Description of the task:
From the records below, extract only the lines running from the line with "283C755 281 753" to the line with "150H932C934 171 928", both lines included, reproducing them exactly.

+++ Data to use

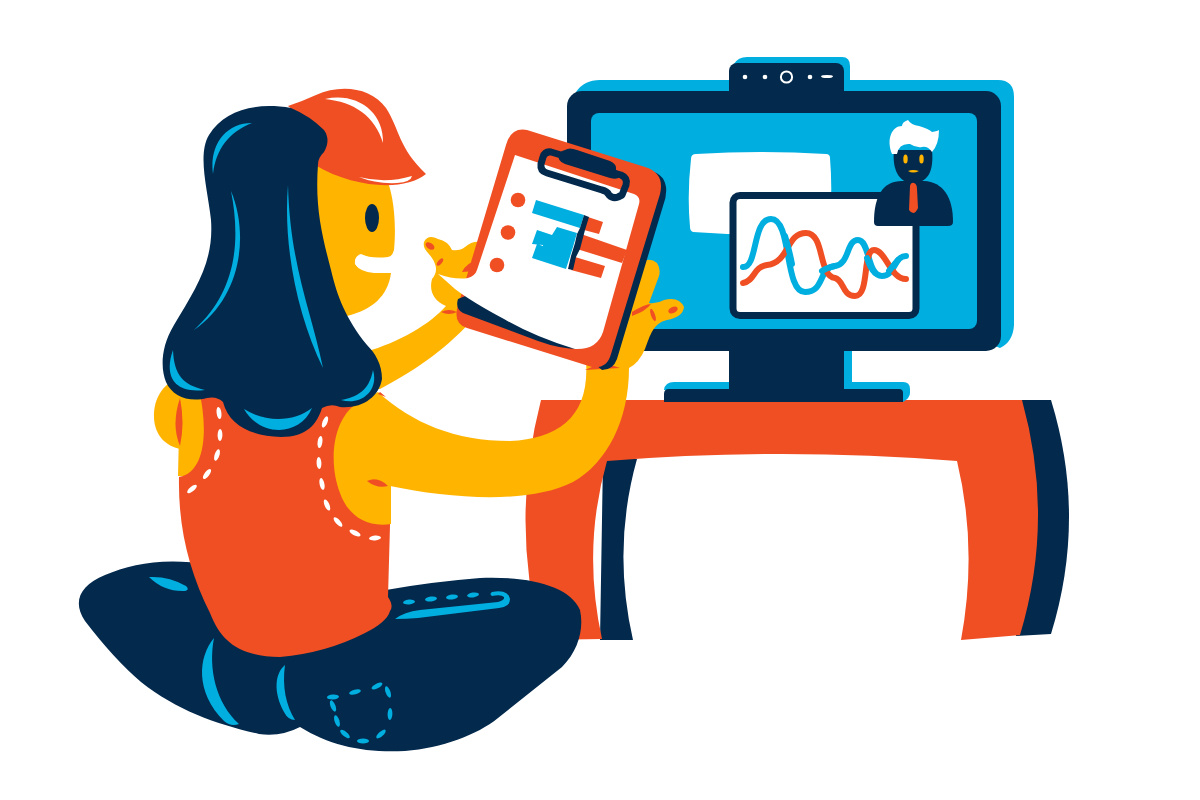
<!DOCTYPE html>
<html lang="en">
<head>
<meta charset="utf-8">
<title>Video call with a clipboard report</title>
<style>
:root{--navy:#03294d;--cyan:#00aee0;--orange:#f04f23;--yellow:#ffb400;--white:#fff}
html,body{margin:0;width:1200px;height:800px;overflow:hidden;background:var(--white)}
svg{display:block}
.navy{fill:var(--navy)}
.cyan{fill:var(--cyan)}
.orange{fill:var(--orange)}
.yellow{fill:var(--yellow)}
.white{fill:var(--white)}
.line{fill:none;stroke-linecap:round;stroke-linejoin:round}
.line-navy{stroke:var(--navy)}
.line-cyan{stroke:var(--cyan)}
.line-orange{stroke:var(--orange)}
.line-white{stroke:var(--white)}
</style>
</head>
<body>
<svg width="1200" height="800" viewBox="0 0 1200 800" role="img" aria-label="A woman sitting cross-legged holds a clipboard in front of a monitor showing a video call and a chart">
  <defs>
    <ellipse id="stitch" rx="6" ry="2.4"/>
    <circle id="bullet" r="7.3"/>
  </defs>

  <g id="table">
    <path class="navy" d="M1018 400H1051Q1087 517 1051 634L1016 636Z"/>
    <path class="navy" d="M603 459L637 459Q612 548 633 640L600 640Z"/>
    <path class="orange" d="M541 400H1022Q1055 519 1020 635L961 640Q978 548 957 461Q782 447 607 461Q582 548 602 639L541 640Q510 520 541 400Z"/>
  </g>

  <g id="monitor">
    <path class="cyan" d="M576 92Q584 80 600 80H998Q1014 80 1014 97V325Q1013 342 1000 348L980 340L590 100Z"/>
    <path class="cyan" d="M734 64Q738 57 747 57H842Q850 57 850 66V92H734ZM838 345H852V382H903Q910 382 910 389V393Q910 398 903 402L838 398ZM664 390Q665 382 674 382H735V395Z"/>
    <path class="navy" d="M729 345H844V389H899Q903 389 903 393V402H664V394Q664 389 669 389H729Z"/>
    <rect class="navy" x="567" y="91" width="434" height="260" rx="15"/>
    <rect class="navy" x="729" y="63" width="115" height="40" rx="8"/>
    <rect class="cyan" x="591" y="113" width="386" height="216" rx="8"/>
    <g id="webcam">
      <circle class="line line-white" cx="786.500" cy="77" r="5.600" stroke-width="2"/>
      <circle class="white" cx="745" cy="77" r="2.300"/>
      <circle class="white" cx="765" cy="77" r="2.300"/>
      <circle class="white" cx="810" cy="77" r="2.300"/>
      <ellipse class="white" cx="827" cy="76.500" rx="6" ry="1.600"/>
    </g>
    <path class="white" d="M696 154Q761 150 826 154Q830 154 830 158Q833 194 829 230Q829 234 824 234Q760 237 693 232Q690 231 690 227Q687 194 691 159Q691 154 696 154Z"/>
    <g id="chart">
      <rect class="white line-navy" x="733" y="195.500" width="183" height="120" rx="7" stroke-width="7"/>
      <path class="line line-cyan" stroke-width="6" d="M743 267C758 268 752 219 771 219C792 219 784 292 805 292C825 292 818 268 835 266C850 264 846 240 858 240C870 240 867 276 882 276C895 276 894 256 906 256"/>
      <path class="line line-orange" stroke-width="6" d="M743 283C755 281 753 267 767 265C790 262 786 233 806 233C825 233 818 276 835 278C844 280 842 296 855 296C870 296 862 250 874 250C886 250 890 279 906 279"/>
      <path class="line line-cyan" stroke-width="6" d="M785 236Q789 249 792 264M822 271Q828 267 835 266M867 258Q870 268 875 273M889 271L898 260"/>
    </g>
    <g id="caller">
      <path class="navy" d="M874 222C874 196 883 181 902 181H924C943 182 953 197 953 222Q953 226 948 226H878Q874 226 874 222Z"/>
      <path class="navy" d="M894 150H932C934 171 928 183 913 183C898 183 892 168 894 150Z"/>
      <path class="white" d="M892 154C886 139 892 126 902 126Q902 122 908 120Q911 125 919 126Q929 129 932 132Q938 131 939 130Q939 144 932 152Q928 146 922 147Q916 148 910 144Q899 143 897 154Z"/>
      <ellipse class="yellow" cx="905.500" cy="159" rx="2.200" ry="4.600"/>
      <ellipse class="yellow" cx="921.500" cy="159" rx="2.200" ry="4.600"/>
      <path class="yellow" d="M908 171Q913 169 919 171Q913 174 908 171Z"/>
      <path class="orange" d="M910 186Q911 182 914 183Q917 184 917 189L918 208Q914 217 909 210Z"/>
    </g>
  </g>

  <g id="legs">
    <path class="navy" d="M210 565C165 557 132 564 105 575C80 585 72 602 85 621Q114 659 141 682C178 711 216 724 259 734Q281 737 300 727C331 746 364 753 405 751C442 748 477 735 498 718L562 667C579 650 584 628 580 610C570 586 529 576 480 578Q430 582 386 590Z"/>
    <path class="cyan" d="M149 577Q169 576 186 586Q190 590 185 591Q164 592 149 577Z"/>
    <path class="cyan" d="M214 638C208 669 216 703 239 724Q231 727 224 721C195 692 198 657 214 638Z"/>
    <path class="cyan" d="M285 665C282 687 286 705 295 720Q288 720 284 712C273 692 275 673 285 665Z"/>
    <path class="cyan" d="M395 619Q404 612 420 610L498 602Q505 600 504 597Q501 594 492 596Q489 594 492 592Q508 589 510 599Q510 607 499 608L418 618Q406 619 395 619Z"/>
    <g id="jeans-stitching" class="cyan">
      <use href="#stitch" transform="translate(409 602) rotate(-5)"/>
      <use href="#stitch" transform="translate(431 599) rotate(-6)"/>
      <use href="#stitch" transform="translate(452 597) rotate(-6)"/>
      <use href="#stitch" transform="translate(473 595) rotate(-8)"/>
      <use href="#stitch" transform="translate(333 697) rotate(-4)"/>
      <use href="#stitch" transform="translate(355 692) rotate(-14)"/>
      <use href="#stitch" transform="translate(377 686) rotate(-28)"/>
      <use href="#stitch" transform="translate(388 692) rotate(70)"/>
      <use href="#stitch" transform="translate(390 714) rotate(92)"/>
      <use href="#stitch" transform="translate(381 734) rotate(-42)"/>
      <use href="#stitch" transform="translate(363 741)"/>
      <use href="#stitch" transform="translate(345 734) rotate(40)"/>
      <use href="#stitch" transform="translate(333 706) rotate(68)"/>
      <use href="#stitch" transform="translate(337 721) rotate(72)"/>
    </g>
  </g>

  <g id="far-arm" class="yellow">
    <path d="M365 352C400 342 430 324 446 306C433 301 429 290 432 279Q438 272 435 264C432 254 422 251 424 242Q428 234 438 239Q448 241 452 250Q460 251 465 247Q472 241 480 242L500 310L476 316C448 347 420 368 380 389L365 390Z"/>
    <g class="orange">
      <ellipse cx="430" cy="246" rx="5" ry="3" transform="rotate(35 430 246)"/>
      <ellipse cx="440" cy="262" rx="4.500" ry="2" transform="rotate(-52 440 262)"/>
      <path d="M462 272Q466 263 479 259L476 271ZM441 312Q449 308 457 312Q449 316 441 312Z"/>
    </g>
  </g>

  <g id="torso">
    <path class="yellow" d="M186 376C164 380 153 398 154 418C155 436 166 446 180 449L186 430Z"/>
    <path class="yellow" d="M180 390L205 385Q226 440 201 470Q192 477 178 476Z"/>
    <path class="orange" d="M180 398Q185 423 180 446Q171 425 180 398Z"/>
    <path class="orange" d="M199 390C207 423 208 472 179 477C178 530 190 573 210 613C221 641 238 656 280 657Q326 653 365 633Q387 622 390 611Q394 606 388 597L391 490L365 385Z"/>
    <path class="yellow" d="M357 403C331 421 329 465 340 493C347 513 364 528 391 524V480L386 400Z"/>
    <g id="armhole-stitching" class="white">
      <use href="#stitch" transform="translate(219 413) rotate(82)"/>
      <use href="#stitch" transform="translate(220 435) rotate(91)"/>
      <use href="#stitch" transform="translate(217 455) rotate(108)"/>
      <use href="#stitch" transform="translate(207 474) rotate(127)"/>
      <use href="#stitch" transform="translate(192 489) rotate(140)"/>
      <use href="#stitch" transform="translate(325 422) rotate(-68)"/>
      <use href="#stitch" transform="translate(320 442) rotate(-82)"/>
      <use href="#stitch" transform="translate(319 463) rotate(87)"/>
      <use href="#stitch" transform="translate(322 484) rotate(78)"/>
      <use href="#stitch" transform="translate(327 505) rotate(67)"/>
      <use href="#stitch" transform="translate(338 522) rotate(48)"/>
      <use href="#stitch" transform="translate(355 533) rotate(26)"/>
      <use href="#stitch" transform="translate(375 538) rotate(-5)"/>
    </g>
  </g>

  <g id="near-arm">
    <path class="yellow" d="M357 403L378 392C412 423 455 441 510 441C560 438 590 416 586 360L636 270L642 262Q650 257 657 263Q661 269 659 276L649 303Q657 304 664 300Q679 296 684 307Q683 317 667 320C653 323 650 336 645 349Q639 363 629 368C629 420 607 463 573 482C530 504 452 499 390 486L345 470Z"/>
    <g class="orange">
      <ellipse cx="673" cy="310" rx="5" ry="3" transform="rotate(-24 673 310)"/>
      <ellipse cx="653" cy="315" rx="6.500" ry="2" transform="rotate(70 653 315)"/>
      <path d="M632 312Q645 304 651 304Q646 311 632 316ZM585 370Q603 360 620 368Q601 369 585 370ZM367 481Q378 476 388 486Q377 489 367 481ZM380 392L386 397L378 394Z"/>
    </g>
  </g>

  <g id="clipboard">
    <path class="navy" d="M645 170Q664 172 666 187Q667 196 663 206L617 359Q613 370 602 370L590 360Z"/>
    <path class="orange" d="M527 130L645 167Q665 173 660 194L611 354Q607 369 592 367L467 328Q454 324 457 309L506 145Q511 127 527 130Z"/>
    <path class="navy" d="M458 299L475 292L579 349Q560 349 538 341L463 313Q455 309 458 299Z"/>
    <path class="white" d="M515 155L634 194Q641 197 639 204L603 332Q597 350 575 349Q535 337 504 319Q472 302 455 289Q445 280 438 274Q455 280 468 278Q475 276 477 270Z"/>
    <g id="report" class="orange">
      <use href="#bullet" x="518" y="200"/>
      <use href="#bullet" x="508" y="232.500"/>
      <use href="#bullet" x="497" y="265"/>
      <path d="M588 217L603 222L599 234L584 230ZM581 234L627 250L622 263L577 249ZM575 257L605 266L601 278L571 270Z"/>
      <path class="cyan" d="M536 200L584 215L580 228L532 213ZM537 230L552 235L557 227L577 233L573 247L566 269L532 258L537 244L543 246L543 245L532 244Z"/>
      <path class="navy" d="M584 215L589 217L585 230L580 249L576 257L573 270L568 269L571 256L575 243L577 234L580 228Z"/>
    </g>
    <g id="clip">
      <path class="line line-navy" stroke-width="7" d="M561 155L551 152Q545 151 543 157L541 164Q540 171 547 173L602 190Q607 191 609 195Q613 199 618 197L622 195L626 185Q628 178 621 175L614 173"/>
      <path class="navy" d="M565 150Q569 147 577 150L610 161Q617 164 616 170Q622 173 620 177Q617 180 610 178L565 164Q557 161 559 155Q560 151 565 150Z"/>
    </g>
  </g>

  <g id="head">
    <path class="yellow" d="M312 160L388 182C395 203 396 229 394 250Q392 257 388 257Q371 259 361 254Q354 256 355 264Q360 272 374 273L391 273C388 296 372 310 347 316L325 300Z"/>
    <path class="line line-white" d="M361 262Q374 268 391 265" stroke-width="12"/>
    <ellipse class="navy" cx="372" cy="218" rx="7" ry="14"/>
    <path class="orange" d="M288 106Q303 101 316 95C340 84 371 87 386 108C400 130 398 147 426 174C406 191 355 189 315 165L323 135Z"/>
    <path class="white" d="M325 99C357 92 384 112 383 143C375 116 354 102 325 99ZM359 177Q386 184 412 176Q411 182 397 183Q376 184 359 177Z"/>
  </g>

  <g id="hair">
    <path class="navy" d="M291 108C255 102 224 110 209 135C197 155 208 190 211 220C214 262 196 288 174 325C160 348 161 370 166 382C172 396 189 403 207 398Q217 396 223 402C229 425 250 436 281 437C307 437 317 424 322 408Q331 403 340 407C362 409 379 397 382 379C382 364 375 353 367 345C346 319 337 296 331 270C321 232 315 205 318 164Q318 158 324 152Q331 140 324 130Q310 116 291 108Z"/>
    <g id="hair-highlights" class="cyan">
      <path d="M252 123C225 123 209 146 213 174C216 149 229 132 252 123ZM231 191C249 234 242 297 194 330C236 292 241 242 231 191ZM288 185C283 245 297 315 323 368C311 310 290 265 288 185ZM173 350C164 375 173 394 205 390C183 385 174 375 173 350ZM244 409C259 436 299 438 312 408C294 422 266 423 244 409ZM373 370C369 391 357 397 341 400C362 406 379 390 373 370Z"/>
    </g>
  </g>
</svg>
</body>
</html>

++++++

Answer space:
      <path class="line line-orange" stroke-width="6" d="M743 283C755 281 753 267 767 265C790 262 786 233 806 233C825 233 818 276 835 278C844 280 842 296 855 296C870 296 862 250 874 250C886 250 890 279 906 279"/>
      <path class="line line-cyan" stroke-width="6" d="M785 236Q789 249 792 264M822 271Q828 267 835 266M867 258Q870 268 875 273M889 271L898 260"/>
    </g>
    <g id="caller">
      <path class="navy" d="M874 222C874 196 883 181 902 181H924C943 182 953 197 953 222Q953 226 948 226H878Q874 226 874 222Z"/>
      <path class="navy" d="M894 150H932C934 171 928 183 913 183C898 183 892 168 894 150Z"/>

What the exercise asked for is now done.